*** Data listing Section Begins ***
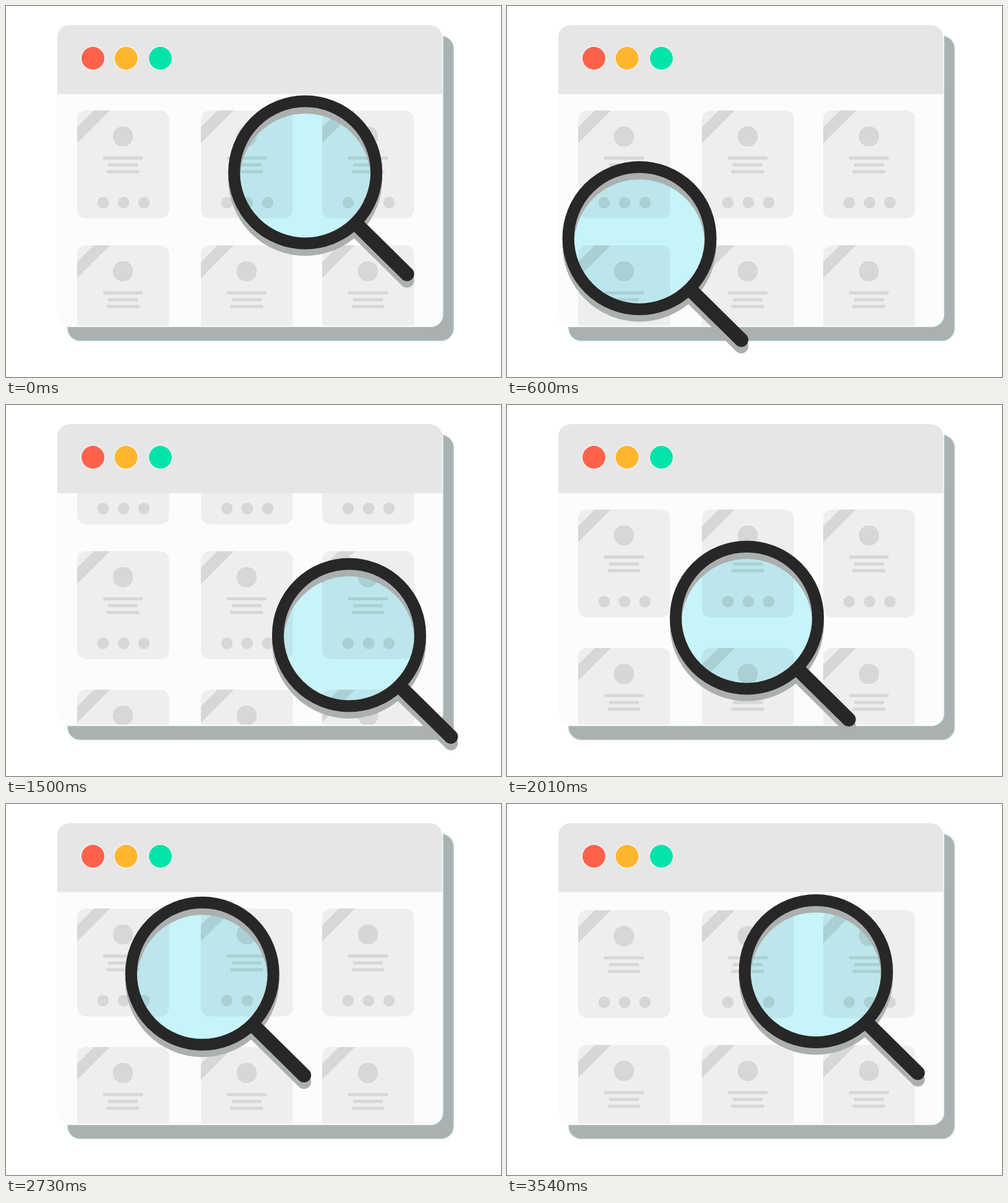
These frames come from a looping animation (800x600 px, 3570 ms). An HTML page with a canvas:

```html
<!DOCTYPE html>
<html lang="en">
<head>
<meta charset="utf-8">
<style>
html, body { margin: 0; width: 100%; height: 100%; overflow: hidden; background: #fff; }
canvas { display: block; }
</style>
</head>
<body>
<canvas id="stage" width="800" height="600"></canvas>
<script>
const ctx = document.getElementById('stage').getContext('2d');
const STEP = 30, LOOP = 119;
const { cos, sin, PI } = Math;

// Figure of eight, run twice per loop
function lensAt(t) {
  const a = (t + 7.5) / LOOP * 4 * PI;
  return [
    389 + 159 * cos(a) + 19.5 * cos(3 * a) - 6 * cos(a) ** 2,
    342 - 73 * sin(2 * a)
  ];
}

function ease(t, from, to) {
  const u = Math.min(1, Math.max(0, (t - from) / (to - from)));
  return u * u * (3 - 2 * u);
}

// Row spacing alternates between 218 and 224
const rowTop = i => 218 * i + 6 * Math.floor(i / 2);

function paint(fill, stroke) {
  ctx.fillStyle = fill;
  ctx.fill();
  if (!stroke) return;
  ctx.strokeStyle = stroke;
  ctx.stroke();
}

function box(x, y, w, h, r, fill, stroke) {
  ctx.beginPath();
  ctx.roundRect(x, y, w, h, r);
  paint(fill, stroke);
}

function disc(x, y, r, fill, stroke) {
  ctx.beginPath();
  ctx.arc(x, y, r, 0, 2 * PI);
  paint(fill, stroke);
}

function card(x, y) {
  const ink = '#d7d7d7', halo = '#f3f3f3';
  ctx.save();
  ctx.translate(x, y);
  box(0, 0, 148.5, 174.5, 14, '#eee');
  ctx.beginPath();
  ctx.moveTo(0, 27);
  ctx.lineTo(27, 0);
  ctx.lineTo(53, 0);
  ctx.lineTo(0, 53);
  paint(ink);
  disc(74, 42, 17, ink, halo);
  [64, 48, 53].forEach((w, i) => box(74 - w / 2, 74.5 + 11 * i, w, 5, 1, ink));
  for (let i = 0; i < 3; i++) disc(42 + 33 * i, 149, 10, ink, halo);
  ctx.restore();
}

function browser(scroll) {
  const edge = '#a9c3c3';
  ctx.lineWidth = 1.5;
  box(100, 49, 623, 492, 20, '#abb0b0', edge);
  box(60, 20, 647, 499.5, [0, 0, 20, 0], '#fff', edge);
  ctx.fillStyle = '#fff';
  ctx.fillRect(58, 18, 41, 530);
  ctx.fillRect(58, 18, 670, 30);
  box(83, 31, 622.5, 488, 20, '#fcfcfc');

  ctx.save();
  ctx.beginPath();
  ctx.rect(83, 142, 623, 375);
  ctx.clip();
  ctx.lineWidth = 1;
  for (let row = 0; row < 4; row++)
    for (const x of [115, 315, 511]) card(x, 169 + rowTop(row) - scroll);
  ctx.restore();

  box(83, 31, 622, 111.5, [20, 20, 0, 0], '#e6e6e6');
  ['#ff624b', '#ffb62e', '#00e4aa'].forEach((color, i) => {
    const x = 140.5 + 54.5 * i - (i === 1);
    disc(x, 84.5, 20, '#f3f3f3');
    disc(x, 84.5, 18.5, color);
  });
}

function frame(x, y, color) {
  ctx.strokeStyle = color;
  ctx.lineWidth = 19;
  ctx.beginPath();
  ctx.arc(x, y, 115, 0, 2 * PI);
  ctx.stroke();
  ctx.lineWidth = 23;
  ctx.lineCap = 'round';
  ctx.beginPath();
  ctx.moveTo(x + 84, y + 85);
  ctx.lineTo(x + 164.5, y + 164.5);
  ctx.stroke();
}

function lens(x, y) {
  ctx.globalCompositeOperation = 'multiply';
  disc(x, y, 106, '#caf7fc');
  ctx.globalCompositeOperation = 'source-over';
  frame(x, y + 10.5, '#abafaf');
  frame(x, y, '#272727');
}

function draw(now) {
  const t = Math.floor(now / STEP) % LOOP;
  ctx.fillStyle = '#fff';
  ctx.fillRect(0, 0, 800, 600);
  browser(218 * ease(t, 37.4, 57.4) + 224 * ease(t, 99, 119.3));
  lens(...lensAt(t));
}

const start = performance.now();
function tick() {
  draw(performance.now() - start);
  requestAnimationFrame(tick);
}
tick();
</script>
</body>
</html>
```
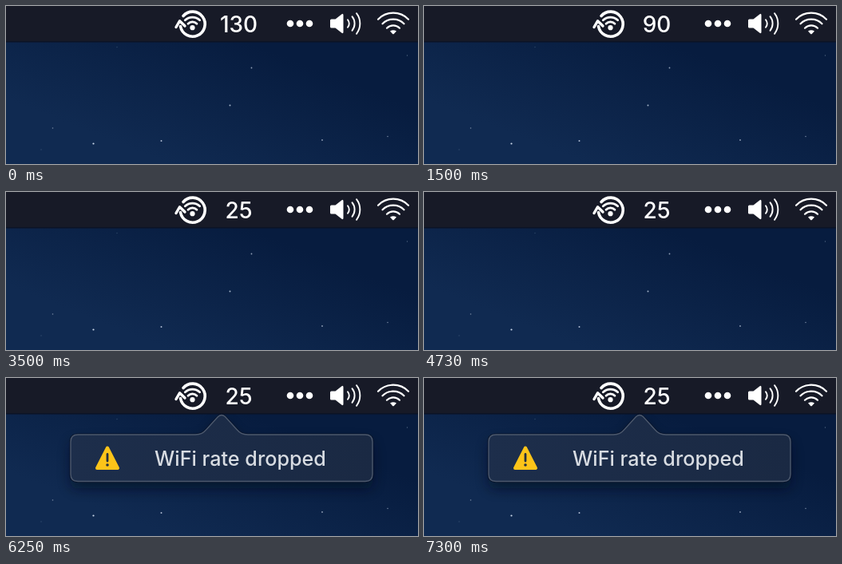
An HTML page for the animation above (8 s loop, 516 by 198 pixels).

```html
<!DOCTYPE html>
<html lang="en">
<head>
<meta charset="utf-8">
<title>Menu bar rate alert</title>
<style>
  html, body { margin: 0; width: 100%; height: 100%; overflow: hidden; background: #0b2146; }
  svg { display: block; width: 516px; height: 198px; }
  text { font-family: Inter, "Liberation Sans", sans-serif; font-weight: 500; text-anchor: middle; }
  #rate { font-size: 28px; fill: #fff; }
  #message { font-size: 25.2px; fill: #d8dce2; }
  .line { fill: none; stroke: #fff; stroke-linecap: round; stroke-linejoin: round; }
</style>
</head>
<body>
<svg viewBox="0 0 516 198">
  <defs>
    <linearGradient id="sky" gradientUnits="userSpaceOnUse" x1="290" y1="40" x2="225" y2="205">
      <stop offset="0" stop-color="#071c3f"/>
      <stop offset="1" stop-color="#102a51"/>
    </linearGradient>
    <linearGradient id="panel" x1="0" y1="0" x2="1" y2="0">
      <stop offset="0" stop-color="#1d2e4b"/>
      <stop offset="1" stop-color="#1a2943"/>
    </linearGradient>
    <filter id="shadow" x="-10%" y="-25%" width="120%" height="170%">
      <feGaussianBlur stdDeviation="8"/>
    </filter>
    <clipPath id="below"><rect y="45" width="516" height="153"/></clipPath>
    <path id="bubble" d="M90 71H237C244 71 247 69 251 64.5L265.5 48.5Q270 44.500 274.5 48.5L289 64.5C293 69 296 71 303 71H450Q459 71 459 80V120.500Q459 129.500 450 129.500H90Q81 129.500 81 120.500V80Q81 71 90 71Z"/>
  </defs>

  <rect width="516" height="198" fill="url(#sky)"/>
  <g id="stars" fill="#d8e4f4"></g>
  <rect width="516" height="45" fill="#171a27"/>
  <rect y="44" width="516" height="1.500" fill="#0c1325"/>

  <!-- refresh ring with signal -->
  <g class="line">
    <path d="M222 12.500A15.500 15.500 0 1 1 218.500 25.500" stroke-width="3.600"/>
    <path d="M213 26.500L217.500 18.800L224 25" stroke-width="3.400"/>
    <path d="M224.300 17.800A13.200 13.200 0 0 1 242.700 17.800" stroke-width="2.700"/>
    <path d="M228 22.200A7.800 7.800 0 0 1 239 22.200" stroke-width="2.700"/>
  </g>
  <circle cx="233.500" cy="27.200" r="3.100" fill="#fff"/>

  <text id="rate" x="291.500" y="32.500"></text>

  <g fill="#fff">
    <circle cx="356" cy="22" r="4.300"/>
    <circle cx="368" cy="22" r="4.300"/>
    <circle cx="380" cy="22" r="4.300"/>
    <path d="M407.500 16.500H412.500L420.500 10.200Q422.500 9 422.500 11.500V32.500Q422.500 35 420.500 33.800L412.500 27.500H407.500Q406 27.500 406 26V18Q406 16.500 407.500 16.500Z"/>
    <path d="M481 31.500Q485 28.800 489 31.500L485.800 34.900Q485 35.700 484.200 34.900Z"/>
  </g>
  <g class="line" stroke-width="1.900">
    <path d="M428 17.200A8 8 0 0 1 428 26.800"/>
    <path d="M433.500 13.200A14 14 0 0 1 433.500 30.800"/>
    <path d="M439 9.200A21 21 0 0 1 439 34.800"/>
  </g>
  <g class="line" stroke-width="2.200">
    <path d="M466 16.700A26.500 26.500 0 0 1 504 16.700"/>
    <path d="M471.500 22.300A19 19 0 0 1 498.500 22.300"/>
    <path d="M477 27.700A11.500 11.500 0 0 1 493 27.700"/>
  </g>

  <g id="alert" visibility="hidden">
    <g clip-path="url(#below)">
      <use href="#bubble" y="9" fill="#020a1b" opacity=".6" filter="url(#shadow)"/>
    </g>
    <use href="#bubble" fill="none" stroke="#07132a" stroke-width="3"/>
    <use href="#bubble" fill="url(#panel)" stroke="#4c596e" stroke-width="1.400"/>
    <path d="M127 87.500L140 113H114Z" fill="#fcc419" stroke="#fcc419" stroke-width="4" stroke-linejoin="round"/>
    <path d="M127 95.500V104" stroke="#25303f" stroke-width="2.800" stroke-linecap="round"/>
    <circle cx="127" cy="109" r="1.800" fill="#25303f"/>
    <text id="message" x="293.500" y="110">WiFi rate dropped</text>
  </g>
</svg>
<script>
  const LOOP = 8000;
  const steps = [
    { at: 0, rate: 130 },
    { at: 1500, rate: 90 },
    { at: 3500, rate: 25 },
    { at: 5550, rate: 25, alert: true }
  ];
  // x, y, radius, opacity
  const stars = [
    [109.5, 172.5, 1.1, .95], [194.5, 169, 1, .8], [280.5, 124.5, 1, .75],
    [307.5, 77.5, .9, .65], [396, 168, .9, .65], [478, 163.5, .8, .5],
    [58.5, 153, .8, .5], [502.5, 62, .7, .35], [139, 51.5, .7, .2], [44, 180, .7, .2]
  ];

  const find = id => document.getElementById(id);
  const rate = find("rate"), alertBox = find("alert");

  for (const [cx, cy, r, opacity] of stars) {
    const star = document.createElementNS("http://www.w3.org/2000/svg", "circle");
    for (const [key, value] of Object.entries({ cx, cy, r, opacity })) star.setAttribute(key, value);
    find("stars").append(star);
  }

  let shown;
  function draw(time) {
    const step = steps.findLast(s => s.at <= time % LOOP);
    if (step === shown) return;
    shown = step;
    rate.textContent = step.rate;
    alertBox.setAttribute("visibility", step.alert ? "visible" : "hidden");
  }

  const start = performance.now();
  function tick() {
    draw(performance.now() - start);
    requestAnimationFrame(tick);
  }
  tick();
</script>
</body>
</html>
```
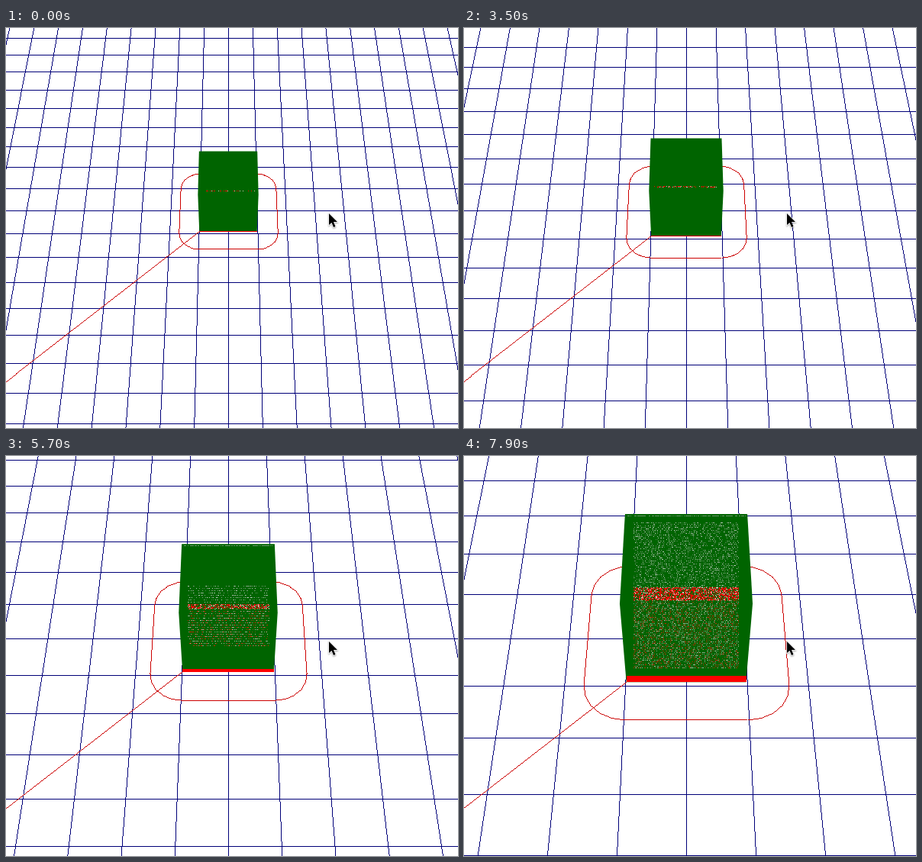
Animation of 592x524 px, one loop 8 s. Source, as an HTML page with a canvas:

```html
<!DOCTYPE html>
<html>
<head>
<meta charset="utf-8">
<style>
html, body { margin: 0; width: 100%; height: 100%; overflow: hidden; background: #fff; }
canvas { display: block; }
</style>
</head>
<body>
<canvas id="stage" width="592" height="524"></canvas>
<script>
const ctx = document.getElementById('stage').getContext('2d');
const CX = 291, CY = 239, FOCAL = 1223, SIN = 0.78, COS = 0.626, FAR = 32.37;
const HALF_X = 0.98, HALF_Y = 0.95, HEIGHT = 2;
const GREEN = '#006400', RED = '#ff0000', PATH = '#cc0000', NAVY = '#000078';
// Spans in which the overlapping layers flicker while the camera rests
const FLICKER = [[300, 800], [2200, 2500], [4500, 5300], [6400, 6500], [6700, 7500]];

let dist;

// Camera distance relative to the start
function zoom(t) {
  const part = (a, b) => Math.min(1, Math.max(0, (t - a) / (b - a)));
  return 1 - 0.2964 * part(2600, 3900) ** 1.456
           - 0.1466 * part(5300, 6200) - 0.065 * part(7500, 7900);
}

function project(x, y, z = 0) {
  const depth = dist + y * COS - z * SIN;
  return [CX + FOCAL * x / depth, CY - FOCAL * (y * SIN + z * COS) / depth];
}

// Line of hard pixels
function line([x0, y0], [x1, y1], color) {
  const dx = x1 - x0, dy = y1 - y0;
  const n = Math.ceil(Math.max(Math.abs(dx), Math.abs(dy), 1));
  ctx.fillStyle = color;
  if (Math.abs(dy) < 0.01) {
    ctx.fillRect(Math.round(x0), Math.round(y0), Math.round(dx), 1);
    return;
  }
  for (let i = 0; i <= n; i++) {
    ctx.fillRect(Math.round(x0 + dx * i / n), Math.round(y0 + dy * i / n), 1, 1);
  }
}

function polygon(points, color) {
  ctx.beginPath();
  points.forEach(p => ctx.lineTo(...p));
  ctx.closePath();
  ctx.fillStyle = color;
  ctx.fill();
}

function noise(x, y, seed) {
  const v = Math.sin(x * 12.9898 + y * 78.233 + seed * 37.719) * 43758.5453;
  return v - Math.floor(v);
}

function drawGrid() {
  for (let i = -10; i <= 10; i++) {
    line(project(i, -10), project(i, 10), NAVY);
    line(project(-10, i), project(10, i), NAVY);
  }
}

function drawSkirt() {
  const points = [], steps = 5, radius = 0.7;
  for (let corner = 0; corner < 4; corner++) {
    const sx = corner === 0 || corner === 3 ? 1 : -1, sy = corner < 2 ? 1 : -1;
    for (let i = 0; i <= steps; i++) {
      const a = (corner + i / steps) * Math.PI / 2;
      points.push(project(sx * 0.98 + radius * Math.cos(a), sy * 0.98 + radius * Math.sin(a), 0.03));
    }
  }
  points.forEach((p, i) => line(p, points[(i + 1) % points.length], PATH));
}

// Row of loose pixels where lower layers show through
function dots(y, left, right, chance, colors, tick) {
  for (let x = Math.round(left); x < right; x++) {
    const seed = noise(x, y, 5) < 0.12 ? tick : 0;
    const v = noise(x, y, seed);
    if (v < chance) {
      ctx.fillStyle = colors[Math.floor(v / chance * colors.length)];
      ctx.fillRect(x, y, 1, 1);
    }
  }
}

function drawBlock(q, tick) {
  const edge = (y, z) => [project(-HALF_X, y, z), project(HALF_X, y, z)];
  const [backL, backR] = edge(HALF_Y, HEIGHT);
  const [topL, topR] = edge(-HALF_Y, HEIGHT);
  const [lowL, lowR] = edge(-HALF_Y, 0.04);
  polygon([backL, backR, topR, lowR, lowL, topL], GREEN);

  const [left, rear] = project(-0.93, HALF_Y);
  const right = 2 * CX - left, base = Math.round(rear) + 1;
  const gap = Math.round(6 - 4 * q);
  const up = Math.max(0, 250 * (q - 0.6)), down = Math.max(0, 140 * (q - 0.33));
  for (let y = base - gap; y > base - up; y -= gap) {
    dots(y, left, right, 0.32, ['#b8c8b8', '#7c9c7c', '#4d804d'], tick);
  }
  for (let y = base + gap; y < base + down; y += gap) {
    dots(y, left, right, 0.45, ['#d02000', '#b0b8a0', '#805020', '#7c9c7c'], tick);
  }
  const strip = Math.round(13 * q ** 4);
  for (let y = base - strip; y <= base + Math.round(3 * q); y++) {
    dots(y, left, right, 0.3 + 0.3 * q, [RED, RED, RED, '#d8c8b8'], tick);
  }
  if (q > 0.5) dots(Math.round(backL[1]) + 2, backL[0] + 3, backR[0] - 3, 0.7, ['#6c946c'], 0);

  const red = Math.round(1 + 7 * q ** 3);
  ctx.fillStyle = RED;
  ctx.fillRect(Math.round(lowL[0]), Math.round(lowL[1]) - red, Math.round(lowR[0] - lowL[0]), red);
}

function drawCursor() {
  ctx.beginPath();
  [[423, 243], [423, 258], [426.5, 255], [429, 261], [431.5, 260], [429, 254], [434, 254]]
    .forEach(p => ctx.lineTo(...p));
  ctx.closePath();
  ctx.save();
  ctx.shadowColor = 'rgba(0,0,0,.4)';
  ctx.shadowBlur = 2;
  ctx.shadowOffsetY = 1;
  ctx.strokeStyle = '#fff';
  ctx.lineWidth = 1.5;
  ctx.stroke();
  ctx.restore();
  ctx.fillStyle = '#000';
  ctx.fill();
}

function draw(t) {
  const scale = zoom(t), q = (1 - scale) / 0.508;
  const flickers = FLICKER.some(([a, b]) => t >= a && t <= b);
  dist = FAR * scale;
  ctx.fillStyle = '#fff';
  ctx.fillRect(0, 0, 592, 524);
  drawGrid();
  drawSkirt();
  line(project(-HALF_X, -HALF_Y, 0.06), project(-10, -9.9), PATH);
  drawBlock(q, flickers ? t / 100 : 0);
  drawCursor();
}

let shown = -1;
function frame() {
  const t = Math.floor(performance.now() % 8000 / 100) * 100;
  if (t !== shown) draw(shown = t);
  requestAnimationFrame(frame);
}
frame();
</script>
</body>
</html>
```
*** Data listing Section Ends ***
- Problem to solve: Among the entries above, which lines include "return"? List them all.

- Answer area:
  return [
  return u * u * (3 - 2 * u);
  if (!stroke) return;
    if (step === shown) return;
  return 1 - 0.2964 * part(2600, 3900) ** 1.456
  return [CX + FOCAL * x / depth, CY - FOCAL * (y * SIN + z * COS) / depth];
    return;
  return v - Math.floor(v);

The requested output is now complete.